- [EXERCISE MATERIALS]:
↓↓↓

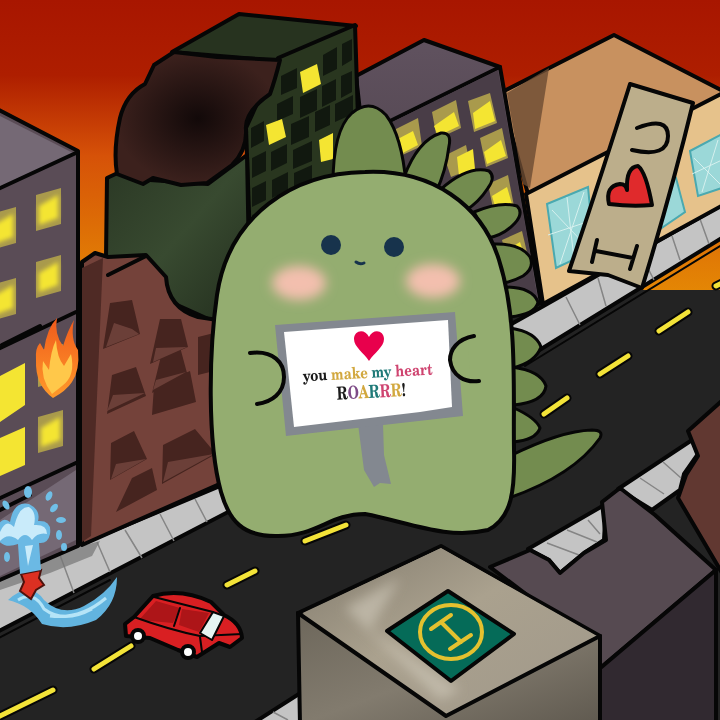
<!DOCTYPE html>
<html lang="en">
<head>
<meta charset="utf-8">
<title>You make my heart roarrr!</title>
<style>
:root{--ink:#060606;--road:#232323;--walk:#c4c4c4;--dino:#94ad70;--spike:#738c4f;--mauve:#5a4c56;--lit:#f4e532;--glow:#a99a4c;--brick:#74423a;--brick-dark:#46241f;--moss:#2c3a26;--pane:#11180f;--tan:#c8915f;--cream:#e6c28b;--glass:#9bd8d8;--sign:#bcae8b;--red:#e02a2c;--rose:#e8004c;--gold:#d2a83f;--teal:#1f7a78;--pink:#cf4470;--pole:#838890}
html,body{margin:0;background:#232323}
body{width:720px;height:720px;overflow:hidden}
svg{display:block}
.ink{stroke:var(--ink);stroke-width:4;stroke-linejoin:round;stroke-linecap:round}
.line{fill:none;stroke:var(--ink);stroke-width:4;stroke-linecap:round;stroke-linejoin:round}
.thin{stroke-width:2}
.crack{fill:none;stroke:#858585;stroke-width:1.5}
.mauve{fill:var(--mauve)}
.lit{fill:var(--lit)}
.glow{fill:var(--glow)}
.pane{fill:var(--pane)}
.hole{fill:var(--brick-dark)}
.spike{fill:var(--spike);stroke-width:3}
.message{font-family:"TeX Gyre Schola","Noto Serif",serif;font-weight:700}
.gold{fill:var(--gold)}.teal{fill:var(--teal)}.pink{fill:var(--pink)}.dark{fill:#1b1b1b}.plum{fill:#7d4a86}
</style>
</head>
<body>
<svg width="720" height="720" viewBox="0 0 720 720" role="img" aria-label="A green dinosaur in a burning city holds a sign: you make my heart roarrr!">
<defs>
<linearGradient id="sky" x2="0" y2="1"><stop offset="0" stop-color="#a81600"/><stop offset=".25" stop-color="#ae1e00"/><stop offset=".52" stop-color="#d65208"/><stop offset="1" stop-color="#e58a04"/></linearGradient>
<linearGradient id="mauve-shade" x2="0" y2="1"><stop offset="0" stop-color="#60525f"/><stop offset=".6" stop-color="#50434d"/><stop offset="1" stop-color="#6d606c"/></linearGradient>
<linearGradient id="moss-shade" x2="1" y2="1"><stop offset="0" stop-color="#2a3724"/><stop offset=".5" stop-color="#384a30"/><stop offset="1" stop-color="#222d1d"/></linearGradient>
<radialGradient id="crater"><stop offset="0" stop-color="#120909"/><stop offset="1" stop-color="#3c211d"/></radialGradient>
<linearGradient id="roof" x2="1" y2="1"><stop offset="0" stop-color="#827b6d"/><stop offset=".45" stop-color="#aaa18e"/><stop offset="1" stop-color="#a0988a"/></linearGradient>
<linearGradient id="wall" x2="1" y2="1"><stop offset="0" stop-color="#6d675b"/><stop offset=".5" stop-color="#827b6e"/><stop offset="1" stop-color="#5f594f"/></linearGradient>
<linearGradient id="flame" x2="0" y2="1"><stop offset="0" stop-color="#f05a1c"/><stop offset="1" stop-color="#ff9a2a"/></linearGradient>
<filter id="soft" x="-40%" y="-60%" width="180%" height="220%"><feGaussianBlur stdDeviation="6"/></filter>
<filter id="blur" x="-30%" y="-30%" width="160%" height="160%"><feGaussianBlur stdDeviation="2"/></filter>
<path id="heart" d="M0 16C-5 8-15 2-15-6C-15-15-4-17 0-8C4-17 15-15 15-6C15 2 5 8 0 16Z"/>
<g id="window"><path class="glow" d="M0 7L25 0V36L0 43Z"/><path class="lit" filter="url(#blur)" d="M3 18L22 7V30L3 37Z"/></g>
</defs>

<rect id="sky-area" width="720" height="300" fill="url(#sky)"/>
<rect id="road" y="290" width="720" height="430" fill="var(--road)"/>

<g id="far-sidewalk">
<path class="ink" fill="var(--walk)" d="M-5 580L225 484L540 308L725 203V236L520 362L230 511L-5 633Z"/>
<path class="crack" d="M60 555l14 38M97 542l13 30M125 530l17 28M160 514l14 27M195 499l12 23M566 297l14 28M598 278l8 28M640 253l14 27M672 236l8 24M700 219l9 25"/>
<path class="line thin" d="M-5 640L110 580M525 366L720 246"/>
<path d="M0 578L60 552L100 541L92 556L50 573L0 590Z" fill="#777" opacity=".7"/>
</g>

<g id="shop">
<path class="ink" fill="var(--tan)" d="M500 93L614 35L725 92V120L528 194Z"/>
<path fill="#6c4b32" opacity=".8" d="M507 93L549 68L530 188L523 184Z"/>
<path class="ink" fill="var(--cream)" d="M526 194L725 92V204L543 304Z"/>
<path fill="var(--glass)" stroke="#4aa9b0" stroke-width="2" d="M547 204L588 187L594 250L556 268ZM656 190L676 178L685 212L650 236ZM690 151L722 134V188L698 196Z"/>
<path d="M552 210l36 38M584 192l-24 72M548 235l45-15M567 197l7 62M694 158l26 26M718 140l-16 52M692 174l30-14" fill="none" stroke="#d5f0ee"/>
</g>

<g id="mauve-tower">
<path class="ink" fill="url(#mauve-shade)" d="M356 76L424 40L500 67L541 303L450 330L370 200Z"/>
<path class="line" d="M500 67L384 124"/>
<path fill="#493d47" d="M384 126L498 70L538 300L440 320Z"/>
<g class="glow"><path d="M394 130l24-12 4 28-24 11ZM432 112l24-12 5 28-24 11ZM468 101l22-8 7 30-23 9ZM444 156l22-11 5 24-20 8ZM480 138l22-10 6 30-22 9ZM488 184l20-9 6 31-20 7ZM502 240l20-9 7 30-20 7Z"/></g>
<g class="lit"><path d="M396 140l17-9 5 14-19 10ZM434 126l20-14 5 14-21 10ZM473 113l17-12 5 20-20 8ZM457 157l16-8 2 20-16 7ZM484 152l17-12 5 16-19 8ZM492 196l15-9 5 17-16 6ZM505 251l15-9 6 18-16 6Z"/></g>
</g>

<g id="ruined-tower">
<path class="ink" fill="#27331f" d="M172 52L239 14L356 26L278 61Z"/>
<path class="ink" fill="#29361f" d="M278 58L355 25L360 180L250 240L246 128Z"/>
<g class="pane"><path d="M281 76l16-8v20l-16 7ZM323 55l14-8v22l-14 7ZM342 44l10-5v21l-10 6ZM277 104l16-8v18l-16 7ZM300 97l17-8v21l-17 8ZM322 86l14-7v21l-14 7ZM341 76l11-5v21l-11 6ZM251 128l13-7v20l-13 7ZM291 124l18-8v21l-18 8ZM315 112l15-7v20l-15 7ZM335 104l18-9v19l-18 8ZM252 158l14-7v20l-14 7ZM271 152l16-8v19l-16 8ZM293 150l19-9v20l-19 8ZM252 188l14-7v19l-14 7ZM272 180l16-8v18l-16 8ZM294 173l18-8v14l-18 10ZM252 215l12-6v15l-12 8ZM270 203l15-6v11l-15 8Z"/></g>
<path class="lit" d="M300 72l17-8 4 20-18 9ZM266 125l16-6 4 18-17 8ZM319 140l14-7v26l-12 3Z"/>
<path class="ink" fill="url(#moss-shade)" d="M107 178L124 170L150 180L208 184L247 155L250 310L215 322L175 304L106 258Z"/>
<path class="ink" fill="url(#crater)" d="M117 174Q113 150 120 118Q126 94 145 84L154 65L174 52L217 57L280 60Q275 80 270 94Q244 112 246 130Q247 150 232 165L207 183L181 185L153 178L143 184Z"/>
</g>

<g id="brick-house">
<path class="ink" fill="var(--brick)" d="M82 262L95 253L108 257L146 255L166 277Q168 308 198 317L224 321V482L82 545Z"/>
<path fill="#4f2a25" d="M82 268L103 258L91 536L82 542Z"/>
<path class="line" d="M108 275L146 256" stroke-width="2"/>
<g class="hole"><path d="M110 303l22-3 8 34-37 15ZM160 319l21 0 7 28-38 17ZM112 375l24-8 10 29-39 18ZM162 352l18-5 7 26-35 20ZM111 443l23-12 13 28-37 21ZM154 386l36-15 6 31-44 13ZM163 445l32-16 21 25-54 30ZM132 478l20-10 5 22-41 22ZM198 337l16-4v38l-16 4Z"/></g>
<path fill="#8b574e" opacity=".55" d="M114 323l18 6 7 5-33 13ZM113 395l32-2-38 18ZM156 348l31-1-34 15ZM156 380l30-8-33 18ZM116 464l30-5-35 20ZM168 462l46-8-51 28Z"/>
</g>

<g id="left-tower">
<path class="mauve ink" fill="url(#mauve-shade)" d="M-5 108L78 151V546L-5 582Z"/>
<path fill="#817582" opacity=".7" d="M0 116L75 154L0 188ZM0 520L76 470V540L0 576Z"/>
<path class="line" d="M78 152L-4 190M-4 350L76 312M2 345L40 326M-4 500L78 462M-4 512L30 495"/>
<use href="#window" x="36" y="188"/><use href="#window" x="-9" y="207"/>
<use href="#window" x="36" y="255"/><use href="#window" x="-9" y="278"/>
<use href="#window" x="38" y="344"/><use href="#window" x="38" y="410"/>
<path class="lit" d="M0 376l25-13v42l-25 17ZM0 438l25-11v38l-25 11Z"/>
</g>

<g id="fire">
<path fill="url(#flame)" d="M53 398Q35 385 36 360Q35 348 40 343L44 350Q47 328 57 318Q54 334 63 346Q68 330 74 320Q70 339 78 350Q80 370 72 382Q66 391 53 398Z"/>
<path fill="#ffc84a" d="M52 394Q40 378 43 361L49 370Q51 350 56 340Q57 358 64 366L71 354Q76 376 62 386Z"/>
</g>

<g id="lane-dashes" stroke="var(--ink)" stroke-width="9" stroke-linecap="round"><path id="dashes" d="M-4 718L53 690M94 669L131 646M227 585L255 571M305 541L346 525M544 414L567 398M600 374L628 356M659 331L688 312M716 286L724 282"/><use href="#dashes" stroke="#f3e338" stroke-width="5"/></g>

<g id="love-sign">
<path class="ink" fill="var(--sign)" d="M630 84L693 103Q672 190 642 288L608 275L569 271Q600 180 630 84Z"/>
<path class="line" stroke-width="6" d="M597 240L592 262M637 246L630 269M596 251L633 258M637 128Q668 116 668 136Q668 158 632 150"/>
<path class="ink" fill="var(--red)" stroke-width="3" d="M652 205Q632 207 609 204Q605 186 620 184Q626 184 627 190Q626 167 638 166Q646 172 652 205Z"/>
</g>

<g id="near-sidewalk">
<path class="ink" fill="var(--walk)" d="M528 549L606 504L604 540L584 553L560 573L549 560ZM618 489L692 440L698 454L684 474L680 490L652 510ZM255 722L302 692V722Z"/>
<path class="crack" d="M547 543l32 12M567 530l30 12M588 520l12 14M640 478l24 16M663 462l18 16M273 712l15 8"/>
</g>

<g id="right-ruins">
<path class="ink" fill="#613831" d="M725 398L688 431L698 456L686 475L678 498L725 578Z"/>
<path class="ink" fill="#564a51" d="M490 567L530 550L549 560L560 573L584 553L606 540L602 502L620 488L655 515L716 570L598 670L560 620Z"/>
<path class="ink" fill="#312930" d="M716 570V725H598V670Z"/>
</g>

<g id="helipad-tower">
<path class="ink" fill="url(#roof)" d="M298 613L441 546L600 636L470 724H360Z"/>
<path class="ink" fill="url(#wall)" d="M298 613L444 682L600 636V725H300Z"/>
<path fill="url(#roof)" d="M302 614L441 548L597 636L444 716Z"/>
<path class="line" d="M298 613L446 716L600 636"/>
<path fill="#d1cbbc" opacity=".6" filter="url(#soft)" d="M345 608L400 578L370 630L460 690L440 700Z"/>
<path class="ink" fill="#056b58" d="M387 631L448 591L514 634L451 681Z"/>
<ellipse cx="451" cy="632" rx="31" ry="27" fill="none" stroke="#e4c12f" stroke-width="4"/>
<path d="M431 629L451 615M450 649L471 635M441 622L461 642" fill="none" stroke="#e4c12f" stroke-width="4" stroke-linecap="round"/>
</g>

<g id="dinosaur">
<path class="spike ink" d="M510 456Q560 431 592 430Q604 430 600 438Q574 475 509 498Z"/>
<g id="spikes">
<path class="spike ink" d="M333 184Q333 130 352 113Q370 98 386 115Q402 136 406 184Z"/>
<path class="spike ink" d="M404 177Q418 140 441 133Q452 132 449 146Q446 171 436 192Z"/>
<path class="spike ink" d="M440 190Q468 165 489 171Q496 177 488 188Q479 202 465 211Z"/>
<path class="spike ink" d="M474 212Q500 201 517 206Q524 213 515 223Q504 235 488 238Z"/>
<path class="spike ink" d="M493 244Q520 243 530 257Q535 268 523 276Q512 282 502 283Z"/>
<path class="spike ink" d="M505 287Q532 287 538 302Q536 314 510 317Z"/>
<path class="spike ink" d="M510 328Q536 332 541 347Q535 363 512 368Z"/>
<path class="spike ink" d="M512 367Q541 371 546 386Q544 402 514 405Z"/>
<path class="spike ink" d="M514 408Q536 418 540 428Q536 440 513 442Z"/>
</g>
<path id="body" class="ink" stroke-width="3" fill="var(--dino)" d="M365 172C432 169 482 205 499 260C518 320 513 390 514 450C515 490 512 518 488 530C446 540 408 522 365 514C329 514 318 536 278 536C242 537 229 520 221 492C207 442 209 350 217 295C229 215 293 173 365 172Z"/>
<g id="face"><circle cx="331" cy="245" r="10" fill="#17334c"/><circle cx="394" cy="247" r="10" fill="#17334c"/><path d="M356 262Q360 265 364 263" fill="none" stroke="#17334c" stroke-width="3" stroke-linecap="round"/></g>
<g id="cheeks" fill="#f3bfae" filter="url(#soft)"><ellipse cx="299" cy="283" rx="27" ry="17"/><ellipse cx="433" cy="281" rx="27" ry="17"/></g>
</g>

<g id="held-sign">
<path fill="var(--pole)" d="M358 424H383L384 455L391 484L380 483L374 487L364 470Z"/>
<path fill="var(--pole)" d="M275 325L455 312L463 416L286 436Z"/>
<path fill="#fff" d="M284 332L448 320L452 407L420 412L294 427Z"/>
<path fill="var(--dino)" d="M268 352Q284 362 284 377Q284 391 270 402L264 392V360ZM468 337Q449 347 450 361Q451 374 470 383Z"/>
<path class="line" d="M250 353C274 350 284 363 284 377C284 393 272 402 257 404M474 336C457 339 450 350 450 360C452 376 465 383 479 381"/>
<use href="#heart" x="369" y="345" fill="var(--rose)"/>
<g class="message" transform="rotate(-3 368 380)">
<text x="303" y="378" font-size="16" textLength="130" lengthAdjust="spacingAndGlyphs"><tspan class="dark">you</tspan> <tspan class="gold">make</tspan> <tspan class="teal">my</tspan> <tspan class="pink">heart</tspan></text>
<text x="336" y="398" font-size="18" textLength="69" lengthAdjust="spacingAndGlyphs"><tspan class="dark">R</tspan><tspan class="plum">O</tspan><tspan class="gold">A</tspan><tspan class="teal">R</tspan><tspan class="pink">R</tspan><tspan class="gold">R</tspan><tspan class="dark">!</tspan></text>
</g>
</g>

<g id="car">
<path class="ink" fill="#d91f22" d="M125 624L134 617L153 596Q181 588 211 602L224 615Q241 623 242 638L230 647L219 643L197 657L178 650L150 638L126 636Z"/>
<path fill="#ad1518" d="M139 620L156 601L180 608L173 623ZM182 609L209 613L199 632L179 625Z"/>
<path class="line thin" d="M134 617Q170 630 200 636L242 634M180 608L174 626M154 597L213 612M200 637L202 652"/>
<path class="ink thin" fill="#e6f5f2" d="M213 612L224 616L212 640L200 633Z"/>
<g class="ink" fill="#fff"><circle cx="138" cy="636" r="6"/><circle cx="188" cy="652" r="6"/></g>
</g>

<g id="hydrant">
<path fill="#62b4df" d="M8 600Q30 580 44 600Q62 617 84 606Q105 595 117 577Q117 604 96 620Q68 632 42 624Q30 605 8 600Z"/>
<path d="M18 600Q34 590 44 609Q64 624 92 609M50 616Q80 620 106 598" fill="none" stroke="#b5e4f7" stroke-width="3"/>
<path fill="#dc3022" stroke="#4d120d" stroke-width="2" d="M21 574L41 570L39 578L44 585L36 590L31 599L20 591L24 582Z"/>
<path fill="#6bb9e4" d="M20 574L18 544Q5 549 -2 540V526Q2 516 10 522Q14 500 29 504Q41 510 38 521Q52 520 50 534Q48 544 39 543L41 570Z"/>
<path fill="#c9ebfa" d="M0 532Q6 518 14 527Q19 506 29 507Q37 512 34 525Q47 524 47 534Q38 532 32 540Q25 530 18 540Q8 532 0 541ZM25 546L28 566L33 545Z"/>
<g fill="#70bfe7"><ellipse cx="28" cy="492" rx="4" ry="6"/><ellipse cx="49" cy="496" rx="3" ry="5" transform="rotate(25 49 496)"/><ellipse cx="54" cy="508" rx="3" ry="5" transform="rotate(40 54 508)"/><ellipse cx="6" cy="505" rx="3" ry="5" transform="rotate(-30 6 505)"/><ellipse cx="61" cy="520" rx="5" ry="3"/><ellipse cx="59" cy="535" rx="3" ry="5"/><ellipse cx="64" cy="547" rx="3" ry="4"/><ellipse cx="7" cy="557" rx="3" ry="5"/></g>
</g>
</svg>
</body>
</html>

↑↑↑

- [WHAT THIS TASK INVOLVES]:
In the listing above, locate the line with "718L53 690M94 669L131" and the line with "184Q333 130 352", then extract exactly those lines and every line between them, and nothing more.

- [EXERCISE SOLUTION]:
<g id="lane-dashes" stroke="var(--ink)" stroke-width="9" stroke-linecap="round"><path id="dashes" d="M-4 718L53 690M94 669L131 646M227 585L255 571M305 541L346 525M544 414L567 398M600 374L628 356M659 331L688 312M716 286L724 282"/><use href="#dashes" stroke="#f3e338" stroke-width="5"/></g>

<g id="love-sign">
<path class="ink" fill="var(--sign)" d="M630 84L693 103Q672 190 642 288L608 275L569 271Q600 180 630 84Z"/>
<path class="line" stroke-width="6" d="M597 240L592 262M637 246L630 269M596 251L633 258M637 128Q668 116 668 136Q668 158 632 150"/>
<path class="ink" fill="var(--red)" stroke-width="3" d="M652 205Q632 207 609 204Q605 186 620 184Q626 184 627 190Q626 167 638 166Q646 172 652 205Z"/>
</g>

<g id="near-sidewalk">
<path class="ink" fill="var(--walk)" d="M528 549L606 504L604 540L584 553L560 573L549 560ZM618 489L692 440L698 454L684 474L680 490L652 510ZM255 722L302 692V722Z"/>
<path class="crack" d="M547 543l32 12M567 530l30 12M588 520l12 14M640 478l24 16M663 462l18 16M273 712l15 8"/>
</g>

<g id="right-ruins">
<path class="ink" fill="#613831" d="M725 398L688 431L698 456L686 475L678 498L725 578Z"/>
<path class="ink" fill="#564a51" d="M490 567L530 550L549 560L560 573L584 553L606 540L602 502L620 488L655 515L716 570L598 670L560 620Z"/>
<path class="ink" fill="#312930" d="M716 570V725H598V670Z"/>
</g>

<g id="helipad-tower">
<path class="ink" fill="url(#roof)" d="M298 613L441 546L600 636L470 724H360Z"/>
<path class="ink" fill="url(#wall)" d="M298 613L444 682L600 636V725H300Z"/>
<path fill="url(#roof)" d="M302 614L441 548L597 636L444 716Z"/>
<path class="line" d="M298 613L446 716L600 636"/>
<path fill="#d1cbbc" opacity=".6" filter="url(#soft)" d="M345 608L400 578L370 630L460 690L440 700Z"/>
<path class="ink" fill="#056b58" d="M387 631L448 591L514 634L451 681Z"/>
<ellipse cx="451" cy="632" rx="31" ry="27" fill="none" stroke="#e4c12f" stroke-width="4"/>
<path d="M431 629L451 615M450 649L471 635M441 622L461 642" fill="none" stroke="#e4c12f" stroke-width="4" stroke-linecap="round"/>
</g>

<g id="dinosaur">
<path class="spike ink" d="M510 456Q560 431 592 430Q604 430 600 438Q574 475 509 498Z"/>
<g id="spikes">
<path class="spike ink" d="M333 184Q333 130 352 113Q370 98 386 115Q402 136 406 184Z"/>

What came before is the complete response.